### WORK ORDER
Would you please return every line from the listing that contains the word "ITEM"?
- - -
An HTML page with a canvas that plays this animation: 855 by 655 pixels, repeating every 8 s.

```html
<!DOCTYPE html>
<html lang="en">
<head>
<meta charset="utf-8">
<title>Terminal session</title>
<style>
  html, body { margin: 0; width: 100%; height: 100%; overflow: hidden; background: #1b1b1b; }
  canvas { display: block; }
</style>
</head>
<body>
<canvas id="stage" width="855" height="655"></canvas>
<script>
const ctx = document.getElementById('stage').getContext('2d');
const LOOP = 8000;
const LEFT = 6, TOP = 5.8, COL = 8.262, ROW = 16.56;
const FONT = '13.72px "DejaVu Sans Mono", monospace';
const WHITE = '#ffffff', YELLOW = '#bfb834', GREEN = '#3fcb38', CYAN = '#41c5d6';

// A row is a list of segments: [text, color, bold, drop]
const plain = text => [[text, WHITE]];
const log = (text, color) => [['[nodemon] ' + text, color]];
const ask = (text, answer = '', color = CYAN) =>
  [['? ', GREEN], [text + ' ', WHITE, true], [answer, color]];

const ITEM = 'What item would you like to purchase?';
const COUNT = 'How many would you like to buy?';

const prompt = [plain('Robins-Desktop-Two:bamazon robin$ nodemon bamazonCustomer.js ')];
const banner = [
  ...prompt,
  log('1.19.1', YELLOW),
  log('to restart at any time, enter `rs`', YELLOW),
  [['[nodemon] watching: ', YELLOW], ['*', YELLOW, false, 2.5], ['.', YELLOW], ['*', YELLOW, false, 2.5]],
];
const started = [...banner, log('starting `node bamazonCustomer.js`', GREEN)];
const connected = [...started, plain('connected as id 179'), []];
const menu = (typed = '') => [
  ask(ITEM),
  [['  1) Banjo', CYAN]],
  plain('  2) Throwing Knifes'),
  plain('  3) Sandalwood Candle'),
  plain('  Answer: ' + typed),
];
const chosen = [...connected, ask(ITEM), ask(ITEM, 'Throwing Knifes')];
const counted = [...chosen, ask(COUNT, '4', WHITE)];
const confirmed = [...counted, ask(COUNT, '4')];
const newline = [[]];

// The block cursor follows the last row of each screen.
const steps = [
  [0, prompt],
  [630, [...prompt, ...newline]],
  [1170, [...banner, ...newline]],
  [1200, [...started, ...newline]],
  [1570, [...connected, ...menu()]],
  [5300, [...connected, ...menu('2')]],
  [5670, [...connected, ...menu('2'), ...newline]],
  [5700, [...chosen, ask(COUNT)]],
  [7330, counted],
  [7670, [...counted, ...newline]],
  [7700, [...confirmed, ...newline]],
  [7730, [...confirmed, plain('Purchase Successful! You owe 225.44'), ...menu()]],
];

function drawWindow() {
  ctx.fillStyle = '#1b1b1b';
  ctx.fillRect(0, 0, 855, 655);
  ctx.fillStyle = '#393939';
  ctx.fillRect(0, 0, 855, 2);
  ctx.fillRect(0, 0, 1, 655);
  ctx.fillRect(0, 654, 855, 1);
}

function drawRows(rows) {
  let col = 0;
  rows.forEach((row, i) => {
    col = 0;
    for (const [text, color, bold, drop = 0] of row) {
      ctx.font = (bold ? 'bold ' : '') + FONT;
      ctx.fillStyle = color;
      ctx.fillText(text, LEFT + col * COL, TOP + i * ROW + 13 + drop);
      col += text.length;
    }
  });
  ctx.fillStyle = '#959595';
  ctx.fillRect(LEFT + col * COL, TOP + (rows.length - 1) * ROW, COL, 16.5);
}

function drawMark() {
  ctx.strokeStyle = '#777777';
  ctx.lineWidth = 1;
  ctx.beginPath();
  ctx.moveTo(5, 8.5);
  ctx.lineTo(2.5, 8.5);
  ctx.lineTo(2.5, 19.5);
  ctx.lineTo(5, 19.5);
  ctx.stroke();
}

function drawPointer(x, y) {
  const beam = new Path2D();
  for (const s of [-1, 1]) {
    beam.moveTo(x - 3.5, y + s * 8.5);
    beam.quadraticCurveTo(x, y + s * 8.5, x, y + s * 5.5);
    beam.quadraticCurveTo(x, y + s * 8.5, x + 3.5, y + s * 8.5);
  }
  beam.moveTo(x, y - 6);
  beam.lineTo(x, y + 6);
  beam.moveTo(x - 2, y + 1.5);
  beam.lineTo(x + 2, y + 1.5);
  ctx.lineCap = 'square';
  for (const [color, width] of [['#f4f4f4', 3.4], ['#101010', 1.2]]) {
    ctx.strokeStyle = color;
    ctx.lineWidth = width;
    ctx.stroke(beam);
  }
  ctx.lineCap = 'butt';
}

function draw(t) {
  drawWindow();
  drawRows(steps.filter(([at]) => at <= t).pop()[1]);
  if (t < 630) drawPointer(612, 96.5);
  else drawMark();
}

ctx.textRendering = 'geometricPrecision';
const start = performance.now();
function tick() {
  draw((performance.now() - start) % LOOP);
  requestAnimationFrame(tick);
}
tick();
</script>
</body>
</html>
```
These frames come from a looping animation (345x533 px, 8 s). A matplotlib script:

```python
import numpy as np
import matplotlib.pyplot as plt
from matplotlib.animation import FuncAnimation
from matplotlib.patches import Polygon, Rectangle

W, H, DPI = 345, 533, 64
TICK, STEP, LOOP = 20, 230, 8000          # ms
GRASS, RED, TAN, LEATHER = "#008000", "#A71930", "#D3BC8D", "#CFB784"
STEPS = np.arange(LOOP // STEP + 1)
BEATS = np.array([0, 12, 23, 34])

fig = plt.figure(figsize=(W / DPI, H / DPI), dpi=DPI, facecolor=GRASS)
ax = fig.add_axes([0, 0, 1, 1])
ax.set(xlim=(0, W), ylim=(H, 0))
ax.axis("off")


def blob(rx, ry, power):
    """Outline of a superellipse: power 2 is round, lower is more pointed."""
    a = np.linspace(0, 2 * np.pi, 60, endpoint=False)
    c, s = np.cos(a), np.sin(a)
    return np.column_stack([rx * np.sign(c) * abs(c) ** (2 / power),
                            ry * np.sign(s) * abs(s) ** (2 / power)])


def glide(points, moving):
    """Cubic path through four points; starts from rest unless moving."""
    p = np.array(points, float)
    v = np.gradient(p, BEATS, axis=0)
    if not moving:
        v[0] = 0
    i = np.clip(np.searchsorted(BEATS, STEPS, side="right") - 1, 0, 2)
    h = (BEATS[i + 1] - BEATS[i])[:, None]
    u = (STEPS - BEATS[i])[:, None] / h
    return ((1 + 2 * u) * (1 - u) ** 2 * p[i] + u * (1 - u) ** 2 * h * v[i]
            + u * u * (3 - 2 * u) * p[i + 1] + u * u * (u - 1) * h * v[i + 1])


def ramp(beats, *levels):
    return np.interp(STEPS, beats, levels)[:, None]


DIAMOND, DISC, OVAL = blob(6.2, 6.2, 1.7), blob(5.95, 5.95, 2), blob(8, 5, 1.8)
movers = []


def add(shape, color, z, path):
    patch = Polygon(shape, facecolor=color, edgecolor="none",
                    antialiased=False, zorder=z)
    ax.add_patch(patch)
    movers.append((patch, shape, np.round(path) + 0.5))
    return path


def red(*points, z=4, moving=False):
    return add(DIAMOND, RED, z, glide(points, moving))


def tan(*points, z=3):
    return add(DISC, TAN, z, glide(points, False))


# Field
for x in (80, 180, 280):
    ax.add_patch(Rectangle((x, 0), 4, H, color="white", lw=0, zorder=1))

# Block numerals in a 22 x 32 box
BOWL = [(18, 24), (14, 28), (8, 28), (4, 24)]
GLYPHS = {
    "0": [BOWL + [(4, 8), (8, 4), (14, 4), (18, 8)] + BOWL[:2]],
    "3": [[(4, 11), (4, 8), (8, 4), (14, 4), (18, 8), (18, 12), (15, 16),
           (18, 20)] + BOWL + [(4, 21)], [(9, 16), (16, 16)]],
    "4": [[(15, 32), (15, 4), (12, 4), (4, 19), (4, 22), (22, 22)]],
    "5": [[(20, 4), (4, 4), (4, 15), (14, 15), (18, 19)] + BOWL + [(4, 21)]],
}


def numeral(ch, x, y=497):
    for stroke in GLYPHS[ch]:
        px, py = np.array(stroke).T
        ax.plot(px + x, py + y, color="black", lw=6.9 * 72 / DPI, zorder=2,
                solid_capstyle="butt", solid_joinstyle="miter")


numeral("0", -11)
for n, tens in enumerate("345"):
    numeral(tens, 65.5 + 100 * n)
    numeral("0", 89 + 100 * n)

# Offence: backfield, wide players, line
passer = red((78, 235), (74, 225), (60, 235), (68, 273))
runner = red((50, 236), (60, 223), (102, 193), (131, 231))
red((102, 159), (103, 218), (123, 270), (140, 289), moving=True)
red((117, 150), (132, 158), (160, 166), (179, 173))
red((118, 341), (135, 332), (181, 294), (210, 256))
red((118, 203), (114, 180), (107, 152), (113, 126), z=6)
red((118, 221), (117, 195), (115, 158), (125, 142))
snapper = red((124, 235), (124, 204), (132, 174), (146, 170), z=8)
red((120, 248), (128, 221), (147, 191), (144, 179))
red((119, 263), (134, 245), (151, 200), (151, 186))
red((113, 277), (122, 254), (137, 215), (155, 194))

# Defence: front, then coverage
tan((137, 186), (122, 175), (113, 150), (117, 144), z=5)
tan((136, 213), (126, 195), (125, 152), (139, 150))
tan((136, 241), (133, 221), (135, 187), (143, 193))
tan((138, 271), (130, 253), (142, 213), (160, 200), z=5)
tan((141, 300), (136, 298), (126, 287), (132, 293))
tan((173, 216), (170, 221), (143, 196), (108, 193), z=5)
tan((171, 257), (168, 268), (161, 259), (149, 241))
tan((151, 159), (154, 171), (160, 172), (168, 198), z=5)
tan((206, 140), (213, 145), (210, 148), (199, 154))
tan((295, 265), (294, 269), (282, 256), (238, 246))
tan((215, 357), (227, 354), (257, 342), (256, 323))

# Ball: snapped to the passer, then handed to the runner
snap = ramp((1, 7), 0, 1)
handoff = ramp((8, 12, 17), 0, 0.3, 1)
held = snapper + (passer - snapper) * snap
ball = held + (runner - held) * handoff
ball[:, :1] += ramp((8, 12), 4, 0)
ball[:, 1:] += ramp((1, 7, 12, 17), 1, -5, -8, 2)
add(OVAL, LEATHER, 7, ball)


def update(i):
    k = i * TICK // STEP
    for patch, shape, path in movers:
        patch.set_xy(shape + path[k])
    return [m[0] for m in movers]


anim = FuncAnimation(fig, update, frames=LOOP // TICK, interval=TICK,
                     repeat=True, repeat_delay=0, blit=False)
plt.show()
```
- - -
### REPLY
const ITEM = 'What item would you like to purchase?';
  ask(ITEM),
const chosen = [...connected, ask(ITEM), ask(ITEM, 'Throwing Knifes')];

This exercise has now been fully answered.